Results: In both cycles, no significant changes were found with acute exposure on the AST total score, mean latency and SD. Significant changes were found upon acclimatization solely in the altitude group, with improved AST Mean Latency [HA1 (588 ± 92) vs. HA6 (526 ± 91), p < 0.001] and Latency SD [HA1 (189 ± 86) vs. HA6 (135 ± 65), p < 0.001] compared to acute exposure, in Cycle 1. No significant differences were present in the control group. When entering Acute SpO2 (HA1-BL), Acclimatization SpO2 (HA6-BL) and LLS score as covariates for both cycles, the effects of acclimatization on AST outcomes disappeared indicating that the changes were partially explained by SpO2 and LLS. The changes in AST Mean Latency [ΔBL (−61.2 ± 70.2) vs. ΔHA6 (−28.0 ± 58), p = 0.005] and the changes in Latency SD [ΔBL (−28.4 ± 41.2) vs. ΔHA6 (−0.2235 ± 34.8), p = 0.007] across the two cycles were smaller with acclimatization. However, the percent changes did not differ between cycles. These results indicate independent effects of altitude across repeated exposures.

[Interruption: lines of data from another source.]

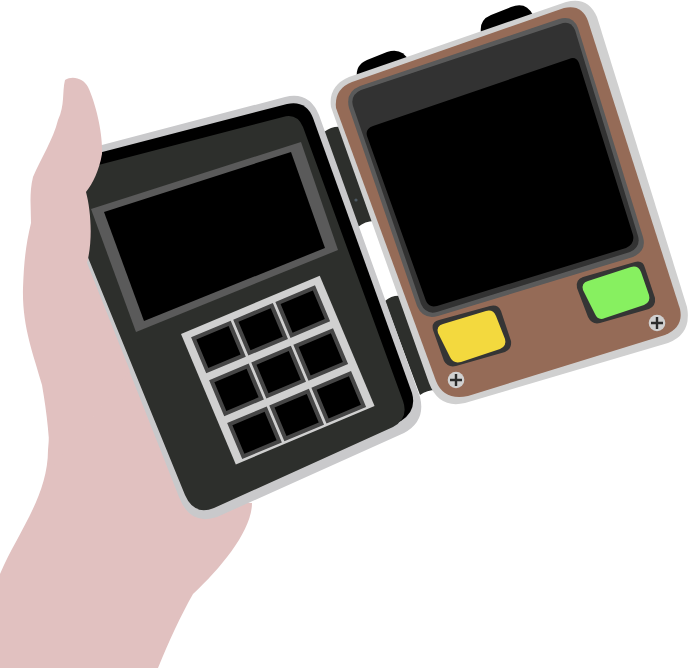
<!DOCTYPE html>
<html lang="en">
<head>
<meta charset="utf-8">
<title>Hand holding a folding handheld device</title>
<style>
:root {
  --skin: #e1c1c0;
  --edge: #c9c9cb;
  --edge-light: #d0d0d0;
  --body: #2d2f2c;
  --brown: #956b57;
  --bezel: #5a5a5a;
  --panel: #323232;
  --key-rim: #464646;
  --button-rim: #353535;
  --yellow: #f3d93e;
  --green: #87f060;
}
html, body { margin: 0; background: #fff; overflow: hidden; }
svg { display: block; width: 689px; height: 668px; }
.skin { fill: var(--skin); }
.edge { fill: var(--edge); }
.edge-light { fill: var(--edge-light); }
.body { fill: var(--body); }
.brown { fill: var(--brown); }
.bezel { fill: var(--bezel); }
.panel { fill: var(--panel); }
.button-rim { fill: var(--button-rim); }
.yellow { fill: var(--yellow); }
.green { fill: var(--green); }
.key { fill: #000; stroke: var(--key-rim); stroke-width: 4; }
.screw-slot { stroke: #2b2b2b; stroke-width: 2.4; }
</style>
</head>
<body>
<svg viewBox="0 0 689 668" role="img" aria-label="A hand holding an open folding device with a keypad, two screens and two buttons">
  <defs>
    <rect id="key" class="key" x="10" y="9" width="39" height="35"/>
    <g id="key-row">
      <use href="#key"/>
      <use href="#key" x="45.7"/>
      <use href="#key" x="91.4"/>
    </g>
    <g id="screw">
      <circle class="edge-light" r="8.3"/>
      <path class="screw-slot" d="M-6 0H6M0 -6V6"/>
    </g>
  </defs>

  <g id="palm" class="skin">
    <path d="M86 255L190 500L252 503C252 530 222 567 193 594C181 615 169 641 158 668H0V574C18 532 48 496 48 450L60 300Z"/>
  </g>

  <g id="hinge">
    <path class="body" d="M324 132Q332 126 341 127L374 221Q365 221 358 227Z"/>
    <path class="body" d="M385 301Q392 295 401 296L436 390Q427 390 420 395Z"/>
    <circle cx="356" cy="200" r="1.6" fill="#4d5962"/>
  </g>

  <g id="keypad-half">
    <path class="edge" d="M60 156L285 97Q309 91 319 115L420 397Q426 421 404 433L217 517Q190 526 179 497L80 246Z"/>
    <path d="M60 163L287 104Q306 100 313 118L412 393Q417 411 401 421L300 465L100 250Z"/>
    <path class="body" d="M60 175L283 117Q297 113 303 127L403 401Q409 418 393 427L214 508Q194 516 185 495L87 255Z"/>
    <polygon class="bezel" points="91,209 301,142 338,250 136,332"/>
    <polygon points="104,212 291,152 325,248 144,321"/>
    <g id="keypad" transform="translate(181 334) rotate(-22.8)">
      <rect class="edge-light" width="150.5" height="141.5"/>
      <use href="#key-row"/>
      <use href="#key-row" y="46.5"/>
      <use href="#key-row" y="93"/>
    </g>
  </g>

  <g id="thumb" class="skin">
    <path d="M65 80C73 75 84 79 88 87C96 104 103 134 102 154C99 171 93 183 86 192C91 211 93 240 87 263L130 371L50 470C50 440 47 414 42 385C33 353 22 326 23 288C24 260 26 244 31 223C31 208 29 193 33 177C41 158 53 140 58 120C65 105 62 92 65 80Z"/>
  </g>

  <g id="screen-half">
    <path d="M357 78Q355 65 367 60L387 52Q402 47 409 61L410 66L358 84Z"/>
    <path d="M481 33Q479 20 491 15L511 7Q526 1 533 15L533 22L482 40Z"/>
    <path class="edge-light" d="M331 107Q328 86 349 77L566 2Q588 -4 597 17L687 307Q692 334 668 343L465 403Q439 409 429 383Z"/>
    <path class="brown" d="M336 108Q334 89 352 82L564 8Q582 4 588 21L680 309Q684 327 665 335L468 396Q444 401 436 381Z"/>
    <path class="bezel" d="M349 108Q345 92 360 86L559 19Q573 15 578 28L643 237Q647 251 633 257L438 316Q423 320 417 306Z"/>
    <path class="panel" d="M353 106Q350 95 361 90L563 23Q571 21 575 30L638 236Q641 247 630 252L437 312Q426 315 421 304Z"/>
    <path d="M367 136Q365 129 373 126L569 59Q576 56 579 63L633 235Q635 244 626 248L437 306Q429 308 426 301Z"/>
    <g id="yellow-button">
      <path class="button-rim" d="M433 330Q431 322 439 320L490 306Q498 304 501 311L511 341Q512 349 505 352L456 366Q448 368 444 361Z"/>
      <path class="yellow" d="M438 333Q436 326 443 324L486 311Q493 309 496 316L505 339Q507 346 500 349L461 362Q453 364 450 357Z"/>
    </g>
    <g id="green-button">
      <path class="button-rim" d="M577 288Q575 280 583 277L635 262Q643 260 645 268L655 298Q656 306 649 309L600 323Q592 325 588 317Z"/>
      <path class="green" d="M583 290Q581 283 588 281L631 267Q638 265 641 272L649 295Q651 302 644 305L605 318Q598 321 595 314Z"/>
    </g>
    <use href="#screw" x="456" y="380"/>
    <use href="#screw" x="657" y="323"/>
  </g>
</svg>
</body>
</html>
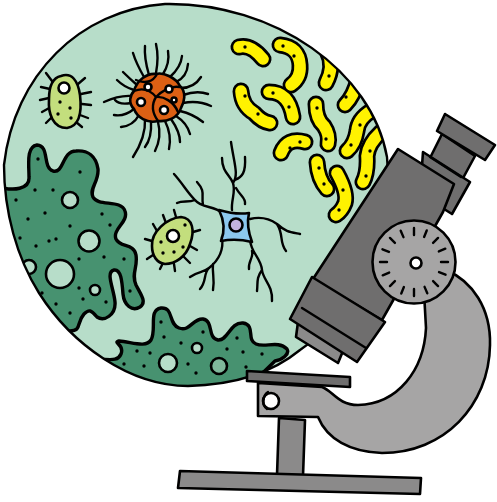
<!DOCTYPE html>
<html lang="en">
<head>
<meta charset="utf-8">
<title>Microscope and microbes</title>
<style>
:root{--ink:#000;--dish:#b7ddc9;--amoeba:#479270;--lime:#c3de7d;--orange:#dc6014;--yellow:#fff200;--blue:#8cc8ee;--lilac:#c3b3e0;--dark:#6f6e6e;--mid:#8b8a8a;--light:#a6a5a5;--paper:#fff}
html,body{margin:0;background:var(--paper);overflow:hidden}
svg{display:block;width:497px;height:502px}
.line{fill:none;stroke:var(--ink);stroke-width:2.4;stroke-linecap:round;stroke-linejoin:round}
.shape{stroke:var(--ink);stroke-width:2.6;stroke-linejoin:round;stroke-linecap:round}
.dish{fill:var(--dish)}
.amoeba{fill:var(--amoeba);stroke-width:3.4}
.hole{fill:var(--dish)}
.lime{fill:var(--lime)}
.orange{fill:var(--orange)}
.blue{fill:var(--blue)}
.lilac{fill:var(--lilac)}
.dark{fill:var(--dark)}
.mid{fill:var(--mid)}
.light{fill:var(--light)}
.paper{fill:var(--paper)}
.rods{fill:none;stroke-linecap:round;stroke-linejoin:round}
.rods-edge{stroke:var(--ink);stroke-width:17}
.rods-body{stroke:var(--yellow);stroke-width:11.6}
.dots{fill:none;stroke:var(--ink);stroke-width:3.4;stroke-linecap:round}
</style>
</head>
<body>
<svg viewBox="0 0 497 502" role="img" aria-label="A microscope in front of a round view of bacteria, amoebas and a nerve cell">
<defs>
<path id="dish-outline" d="M165 4C275 2 372 72 387 157C394 230 362 308 300 350C272 373 233 385 188 386C130 386 72 345 39 293C17 258 4 212 4 165C14 75 80 10 165 4Z"/>
<clipPath id="dish-clip"><use href="#dish-outline"/></clipPath>
<g id="rods">
<path d="M239 47Q251 44 263 59"/>
<path d="M280 45Q299 47 300 65Q301 78 291 85"/>
<path d="M241 91Q242 106 254 113Q262 122 270 123"/>
<path d="M269 92Q289 92 293 117"/>
<path d="M281 153Q287 137 305 142"/>
<path d="M316 104Q316 119 324 126Q330 135 328 144"/>
<path d="M327 51Q335 66 326 83"/>
<path d="M358 79Q354 96 345 105"/>
<path d="M371 111Q358 119 357 131Q355 144 347 151"/>
<path d="M381 132Q368 144 367 156Q368 172 363 182"/>
<path d="M317 162Q318 179 327 189"/>
<path d="M337 173Q348 193 345 203Q342 211 336 215"/>
</g>
<path id="tick" d="M0 -34V-27"/>
</defs>

<g id="view">
<use href="#dish-outline" class="dish"/>
<g clip-path="url(#dish-clip)">
<g id="large-amoeba">
<path class="shape amoeba" d="M-4 186C14 192 30 189 29 177C29 164 26 147 37 145C50 146 42 167 53 171C64 174 62 151 76 151C88 150 96 156 98 169C99 182 89 188 93 197C98 207 121 199 125 211C129 222 112 229 116 239C120 248 134 243 136 255C138 268 131 273 136 285C141 295 147 302 140 307C132 312 124 305 123 294C122 281 121 269 114 270C105 272 114 289 115 302C116 315 104 322 97 317C91 310 89 309 84 314C76 323 82 331 70 331C60 333 60 322 54 321L20 335L-10 250Z"/>
<circle class="shape hole" cx="70" cy="200" r="8"/>
<circle class="shape hole" cx="89" cy="241" r="10.5"/>
<circle class="shape hole" cx="60" cy="274" r="14"/>
<circle class="shape hole" cx="29" cy="267" r="7"/>
<circle class="shape hole" cx="95" cy="290" r="5"/>
<path class="dots" d="M38 159h0M35 190h0M16 200h0M53 190h0M80 172h0M45 213h0M28 219h0M56 239h0M49 241h0M70 226h0M102 214h0M110 225h0M20 238h0M36 246h0M79 259h0M104 257h0M124 259h0M130 291h0M42 293h0M79 288h0M83 299h0M106 302h0M70 313h0M56 304h0"/>
</g>
<g id="lower-amoeba">
<path class="shape amoeba" d="M90 360C104 357 117 364 121 354C125 344 112 343 119 341C132 342 146 348 151 340C157 329 148 310 161 308C174 307 168 324 179 328C190 332 193 318 203 319C214 321 207 338 218 340C228 341 230 322 243 323C256 325 246 340 256 344C265 348 278 340 287 349C290 354 282 360 275 361L240 395H130Z"/>
<circle class="shape hole" cx="168" cy="363" r="9"/>
<circle class="shape hole" cx="197" cy="348" r="5"/>
<circle class="shape" fill="#7fb89b" cx="219" cy="366" r="8"/>
<path class="dots" d="M161 322h0M164 337h0M150 353h0M137 351h0M181 343h0M203 332h0M237 338h0M227 349h0M243 352h0M262 354h0M246 367h0M196 373h0M188 364h0M144 366h0M124 364h0"/>
</g>
<use href="#rods" class="rods rods-edge"/>
<use href="#rods" class="rods rods-body"/>
<path class="dots" d="M245 47h0M283 46h0M294 56h0M245 96h0M258 114h0M273 93h0M289 107h0M300 142h0M290 148h0M317 108h0M326 139h0M329 76h0M346 97h0M360 125h0M351 145h0M370 151h0M366 176h0M319 168h0M324 184h0M343 190h0M339 210h0"/>
</g>
<use href="#dish-outline" class="line"/>

<g id="spiky-cell">
<path class="line" d="M137 85Q129 78 123 72M144 77Q136 63 133 53M149 75Q144 58 145 46M156 73Q159 57 156 44M163 74Q170 63 168 51M170 77Q181 67 182 56M176 82Q187 77 188 64M181 88Q194 88 201 77M183 95Q197 90 208 94M183 103Q198 100 211 106M180 111Q193 114 203 122M176 116Q187 123 190 134M171 119Q180 132 180 142M165 121Q172 135 169 149M158 122Q162 137 155 151M151 121Q152 138 145 147M145 119Q146 137 133 157M139 115Q133 126 121 127M134 109Q124 117 114 115M131 103Q119 105 115 100M132 96Q119 95 104 102M134 90Q124 87 117 80"/>
<path class="shape orange" d="M156 74C164 72 176 78 180 86C187 92 184 103 181 108C178 118 167 122 158 121C147 124 137 117 134 109C128 103 130 95 134 91C137 80 147 73 156 74Z"/>
<path class="line" d="M134 91C144 87 151 91 156 97C161 92 169 85 180 87M156 97C151 105 153 114 158 121M156 97C164 96 174 102 178 112M136 80C145 84 153 82 157 74"/>
<circle class="shape paper" cx="148" cy="87" r="3.5"/>
<circle class="shape paper" cx="169" cy="89" r="3.5"/>
<circle class="shape paper" cx="141" cy="102" r="4"/>
<circle class="shape paper" cx="164" cy="110" r="4"/>
<circle class="shape paper" cx="174" cy="100" r="2.5"/>
</g>

<g id="upper-green-cell">
<path class="line" d="M52 81L46 73M50 89L41 87M49 98L40 100M51 107L42 112M53 116L46 123M78 84L85 78M81 94L91 92M82 104L91 105M80 115L88 118M76 122L82 127"/>
<path class="shape lime" d="M61 76C72 72 78 81 80 95C82 112 80 126 67 128C53 128 48 114 49 99C49 87 52 78 61 76Z"/>
<circle class="shape paper" cx="64" cy="88" r="5.5"/>
<path class="dots" d="M60 102h0M70 108h0M58 114h0M71 118h0"/>
</g>
<g id="lower-green-cell">
<path class="line" d="M157 231L153 224M166 223L163 215M176 217L174 210M152 241L145 239M153 255L147 259M163 263L160 269M174 264L175 271M184 257L190 263M190 246L197 250M193 232L200 230"/>
<path class="shape lime" d="M152 246C151 232 167 218 181 217C193 218 195 231 190 244C186 257 175 264 165 264C157 263 152 256 152 246Z"/>
<circle class="shape paper" cx="173" cy="236" r="6"/>
<path class="dots" d="M161 242h0M163 253h0M174 252h0M183 247h0M185 225h0"/>
</g>

<g id="nerve-cell">
<path class="line" stroke-width="3" d="M222 213C214 205 202 209 195 200C187 192 183 184 174 174M195 200C188 203 183 200 177 203M203 205C201 195 206 192 197 182M232 210C231 200 236 192 233 183C230 175 222 172 222 158M233 183C239 175 234 163 231 142M235 180C242 177 246 173 245 157M236 188C241 197 246 198 245 204M250 219C262 216 270 219 277 224C286 232 290 232 300 234M277 224C284 235 279 242 286 251M250 240C251 253 261 258 262 270C263 280 273 285 272 301M262 270C256 278 258 283 257 291M252 251C254 257 248 261 249 269M222 237C224 250 219 260 209 268C203 274 207 281 200 289M209 268C203 273 198 271 190 277M213 264C212 274 215 279 213 290"/>
<path class="shape blue" d="M219 210Q236 215 249 213Q246 226 252 242Q236 238 221 241Q227 226 219 210Z"/>
<circle class="shape lilac" cx="236" cy="225" r="6.5"/>
</g>
</g>

<g id="microscope">
<path class="shape light" d="M446 270C472 281 491 308 490 345C489 406 444 453 382 453C350 452 327 439 318 417L258 416V383L322 387C333 391 338 405 358 405C398 404 424 370 426 328L424 292Z"/>
<circle class="shape paper" cx="271" cy="401" r="8"/>
<path class="line" d="M268 392C262 396 262 406 267 409"/>
<polygon class="shape dark" points="247,371 350,377 350,387 247,381"/>
<polygon class="shape mid" points="279,418 305,420 303,476 277,475"/>
<polygon class="shape mid" points="180,471 421,478 420,494 178,488"/>

<polygon class="shape dark" points="442,134 475,156 462,180 429,160"/>
<polygon class="shape dark" points="445,114 495,145 485,160 437,131"/>
<polygon class="shape dark" points="423,152 470,182 452,214 420,194"/>
<polygon class="shape dark" points="398,149 454,184 443,212 382,320 313,279"/>
<polygon class="shape mid" points="298,322 343,351 338,363 296,337"/>
<polygon class="shape dark" points="312,277 385,322 357,362 290,319"/>
<path class="line" d="M302 308L366 348M430 157L461 177"/>

<g id="focus-knob">
<circle class="shape light" cx="414" cy="262" r="41.5"/>
<g class="line" transform="translate(414 262)">
<use href="#tick"/>
<use href="#tick" transform="rotate(22)"/>
<use href="#tick" transform="rotate(45)"/>
<use href="#tick" transform="rotate(67)"/>
<use href="#tick" transform="rotate(90)"/>
<use href="#tick" transform="rotate(112)"/>
<use href="#tick" transform="rotate(135)"/>
<use href="#tick" transform="rotate(157)"/>
<use href="#tick" transform="rotate(180)"/>
<use href="#tick" transform="rotate(202)"/>
<use href="#tick" transform="rotate(225)"/>
<use href="#tick" transform="rotate(247)"/>
<use href="#tick" transform="rotate(270)"/>
<use href="#tick" transform="rotate(292)"/>
<use href="#tick" transform="rotate(315)"/>
<use href="#tick" transform="rotate(337)"/>
</g>
<circle class="shape paper" cx="416" cy="263" r="5.5"/>
</g>
</g>
</svg>
</body>
</html>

Conclusions: Selective and sustained attention are impaired at altitude and improves with acclimatization.The observed changes are associated, in part, with AMS score and SpO2. The gains in cognition with acclimatization during a first exposure are not carried over to repeated exposures.

ICB Affiliated Authors

Matiram Pun, Veronica Guadagni, Kaitlyn M. Bettauer, Lauren L. Drogos, Julie Aitken, Sara E. Hartmann, Michael Furian, Lara Muralt, Mona Lichtblau, Patrick R. Bader, Jean M. Rawling, Andrea B. Protzner, Silvia Ulrich, Konrad E. Bloch, Barry Giesbrecht and Marc J. Poulin
Peer-Reviewed Article
Frontiers in Physiology